* _EXERCISE INSTRUCTIONS_
Search the entries below for the word "stroke", then copy each line in which it is found.

* _SUPPLIED RECORDS_
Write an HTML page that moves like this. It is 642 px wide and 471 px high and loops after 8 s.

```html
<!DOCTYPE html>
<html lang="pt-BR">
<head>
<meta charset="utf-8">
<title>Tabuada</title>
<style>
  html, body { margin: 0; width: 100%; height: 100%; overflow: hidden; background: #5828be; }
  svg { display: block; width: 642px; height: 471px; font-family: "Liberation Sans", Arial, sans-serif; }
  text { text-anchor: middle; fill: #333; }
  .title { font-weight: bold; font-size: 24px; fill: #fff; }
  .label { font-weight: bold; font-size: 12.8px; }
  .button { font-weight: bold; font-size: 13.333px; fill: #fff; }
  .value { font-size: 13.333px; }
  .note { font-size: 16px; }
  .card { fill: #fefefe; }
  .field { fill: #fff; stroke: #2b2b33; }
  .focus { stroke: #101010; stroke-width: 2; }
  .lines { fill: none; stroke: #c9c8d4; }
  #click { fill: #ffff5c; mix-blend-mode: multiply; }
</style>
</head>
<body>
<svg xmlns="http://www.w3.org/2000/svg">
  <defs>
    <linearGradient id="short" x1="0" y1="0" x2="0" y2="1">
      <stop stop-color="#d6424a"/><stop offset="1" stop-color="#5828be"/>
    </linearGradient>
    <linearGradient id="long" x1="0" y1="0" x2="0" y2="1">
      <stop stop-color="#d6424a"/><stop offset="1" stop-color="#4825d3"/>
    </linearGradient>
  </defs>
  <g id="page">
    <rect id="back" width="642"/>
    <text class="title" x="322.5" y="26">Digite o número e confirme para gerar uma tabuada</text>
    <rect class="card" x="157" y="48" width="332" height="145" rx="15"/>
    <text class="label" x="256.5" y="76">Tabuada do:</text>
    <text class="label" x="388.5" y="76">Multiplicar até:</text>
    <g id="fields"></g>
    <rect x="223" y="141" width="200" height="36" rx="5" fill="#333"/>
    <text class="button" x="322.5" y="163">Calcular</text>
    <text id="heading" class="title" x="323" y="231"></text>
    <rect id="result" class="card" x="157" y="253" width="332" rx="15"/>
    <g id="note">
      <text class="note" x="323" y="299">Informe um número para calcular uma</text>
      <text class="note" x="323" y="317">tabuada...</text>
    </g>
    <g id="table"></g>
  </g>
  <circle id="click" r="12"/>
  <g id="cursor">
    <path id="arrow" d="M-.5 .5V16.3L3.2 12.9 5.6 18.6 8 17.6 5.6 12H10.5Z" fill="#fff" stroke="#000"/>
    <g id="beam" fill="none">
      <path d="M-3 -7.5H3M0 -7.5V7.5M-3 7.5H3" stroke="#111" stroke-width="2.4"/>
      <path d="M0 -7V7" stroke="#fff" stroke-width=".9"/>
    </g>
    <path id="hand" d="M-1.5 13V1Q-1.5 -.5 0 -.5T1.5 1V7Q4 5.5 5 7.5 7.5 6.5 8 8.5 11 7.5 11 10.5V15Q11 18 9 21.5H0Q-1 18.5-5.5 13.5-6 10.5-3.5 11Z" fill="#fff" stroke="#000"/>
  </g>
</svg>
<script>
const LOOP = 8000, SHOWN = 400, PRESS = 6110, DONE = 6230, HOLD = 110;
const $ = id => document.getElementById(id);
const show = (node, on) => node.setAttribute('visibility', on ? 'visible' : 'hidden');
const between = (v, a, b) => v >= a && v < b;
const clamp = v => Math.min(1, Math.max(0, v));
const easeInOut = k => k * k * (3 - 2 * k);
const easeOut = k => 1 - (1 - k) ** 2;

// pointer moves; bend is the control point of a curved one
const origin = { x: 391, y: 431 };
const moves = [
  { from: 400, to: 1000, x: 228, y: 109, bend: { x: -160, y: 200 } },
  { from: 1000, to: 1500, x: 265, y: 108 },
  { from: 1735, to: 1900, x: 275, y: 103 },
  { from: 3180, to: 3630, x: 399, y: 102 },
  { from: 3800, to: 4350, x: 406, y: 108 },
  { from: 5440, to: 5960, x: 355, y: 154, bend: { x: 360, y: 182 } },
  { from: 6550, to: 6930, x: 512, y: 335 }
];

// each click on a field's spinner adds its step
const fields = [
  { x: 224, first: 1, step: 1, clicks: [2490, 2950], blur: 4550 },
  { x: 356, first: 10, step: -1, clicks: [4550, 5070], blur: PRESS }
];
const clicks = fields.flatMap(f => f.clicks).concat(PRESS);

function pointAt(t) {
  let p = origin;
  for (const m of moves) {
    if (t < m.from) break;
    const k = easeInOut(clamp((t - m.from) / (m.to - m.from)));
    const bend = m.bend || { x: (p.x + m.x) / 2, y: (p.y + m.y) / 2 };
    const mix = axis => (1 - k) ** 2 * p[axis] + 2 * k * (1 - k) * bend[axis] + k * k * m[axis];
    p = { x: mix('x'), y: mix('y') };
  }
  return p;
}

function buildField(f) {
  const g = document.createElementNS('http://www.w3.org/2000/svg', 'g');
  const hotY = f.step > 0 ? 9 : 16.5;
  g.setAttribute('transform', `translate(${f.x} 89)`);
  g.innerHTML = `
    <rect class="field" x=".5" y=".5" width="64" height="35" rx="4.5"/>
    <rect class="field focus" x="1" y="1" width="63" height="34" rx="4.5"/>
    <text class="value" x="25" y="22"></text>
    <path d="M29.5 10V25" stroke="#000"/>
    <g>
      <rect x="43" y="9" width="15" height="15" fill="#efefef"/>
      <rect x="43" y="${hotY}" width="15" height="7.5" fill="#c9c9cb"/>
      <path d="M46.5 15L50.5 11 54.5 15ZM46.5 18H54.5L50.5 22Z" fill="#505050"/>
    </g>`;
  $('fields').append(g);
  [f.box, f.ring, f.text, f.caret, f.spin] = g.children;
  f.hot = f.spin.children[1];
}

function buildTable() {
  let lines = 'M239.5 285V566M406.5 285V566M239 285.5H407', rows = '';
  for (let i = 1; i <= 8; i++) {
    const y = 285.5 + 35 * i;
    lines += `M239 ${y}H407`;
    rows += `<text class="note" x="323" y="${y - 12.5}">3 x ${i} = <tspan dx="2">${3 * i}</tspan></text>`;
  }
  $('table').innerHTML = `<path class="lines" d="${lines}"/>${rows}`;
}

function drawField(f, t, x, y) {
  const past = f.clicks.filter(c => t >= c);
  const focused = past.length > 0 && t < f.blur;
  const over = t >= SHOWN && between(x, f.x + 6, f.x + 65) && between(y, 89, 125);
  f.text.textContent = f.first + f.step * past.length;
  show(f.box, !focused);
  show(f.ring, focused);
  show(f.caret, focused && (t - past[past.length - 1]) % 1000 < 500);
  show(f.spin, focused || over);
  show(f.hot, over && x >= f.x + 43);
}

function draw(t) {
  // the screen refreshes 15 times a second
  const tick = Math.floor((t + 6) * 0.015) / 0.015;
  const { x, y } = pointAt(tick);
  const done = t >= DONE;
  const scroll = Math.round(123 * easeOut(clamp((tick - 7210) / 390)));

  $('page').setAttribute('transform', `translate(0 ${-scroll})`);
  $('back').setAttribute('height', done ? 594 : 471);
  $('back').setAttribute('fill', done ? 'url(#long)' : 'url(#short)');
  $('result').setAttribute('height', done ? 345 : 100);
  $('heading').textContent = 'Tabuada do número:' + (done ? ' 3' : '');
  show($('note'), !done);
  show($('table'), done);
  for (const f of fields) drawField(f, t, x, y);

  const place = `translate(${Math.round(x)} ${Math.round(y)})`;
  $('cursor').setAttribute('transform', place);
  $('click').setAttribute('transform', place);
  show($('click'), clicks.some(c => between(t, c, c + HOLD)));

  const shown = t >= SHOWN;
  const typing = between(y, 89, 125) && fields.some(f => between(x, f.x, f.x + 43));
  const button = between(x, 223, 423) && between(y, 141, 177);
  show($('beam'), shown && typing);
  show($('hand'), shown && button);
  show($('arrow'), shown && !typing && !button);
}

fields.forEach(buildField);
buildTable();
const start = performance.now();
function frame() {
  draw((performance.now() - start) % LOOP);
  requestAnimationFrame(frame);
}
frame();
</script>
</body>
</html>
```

* _SOLUTION TO THE EXERCISE_
  .field { fill: #fff; stroke: #2b2b33; }
  .focus { stroke: #101010; stroke-width: 2; }
  .lines { fill: none; stroke: #c9c8d4; }
    <path id="arrow" d="M-.5 .5V16.3L3.2 12.9 5.6 18.6 8 17.6 5.6 12H10.5Z" fill="#fff" stroke="#000"/>
      <path d="M-3 -7.5H3M0 -7.5V7.5M-3 7.5H3" stroke="#111" stroke-width="2.4"/>
      <path d="M0 -7V7" stroke="#fff" stroke-width=".9"/>
    <path id="hand" d="M-1.5 13V1Q-1.5 -.5 0 -.5T1.5 1V7Q4 5.5 5 7.5 7.5 6.5 8 8.5 11 7.5 11 10.5V15Q11 18 9 21.5H0Q-1 18.5-5.5 13.5-6 10.5-3.5 11Z" fill="#fff" stroke="#000"/>
    <path d="M29.5 10V25" stroke="#000"/>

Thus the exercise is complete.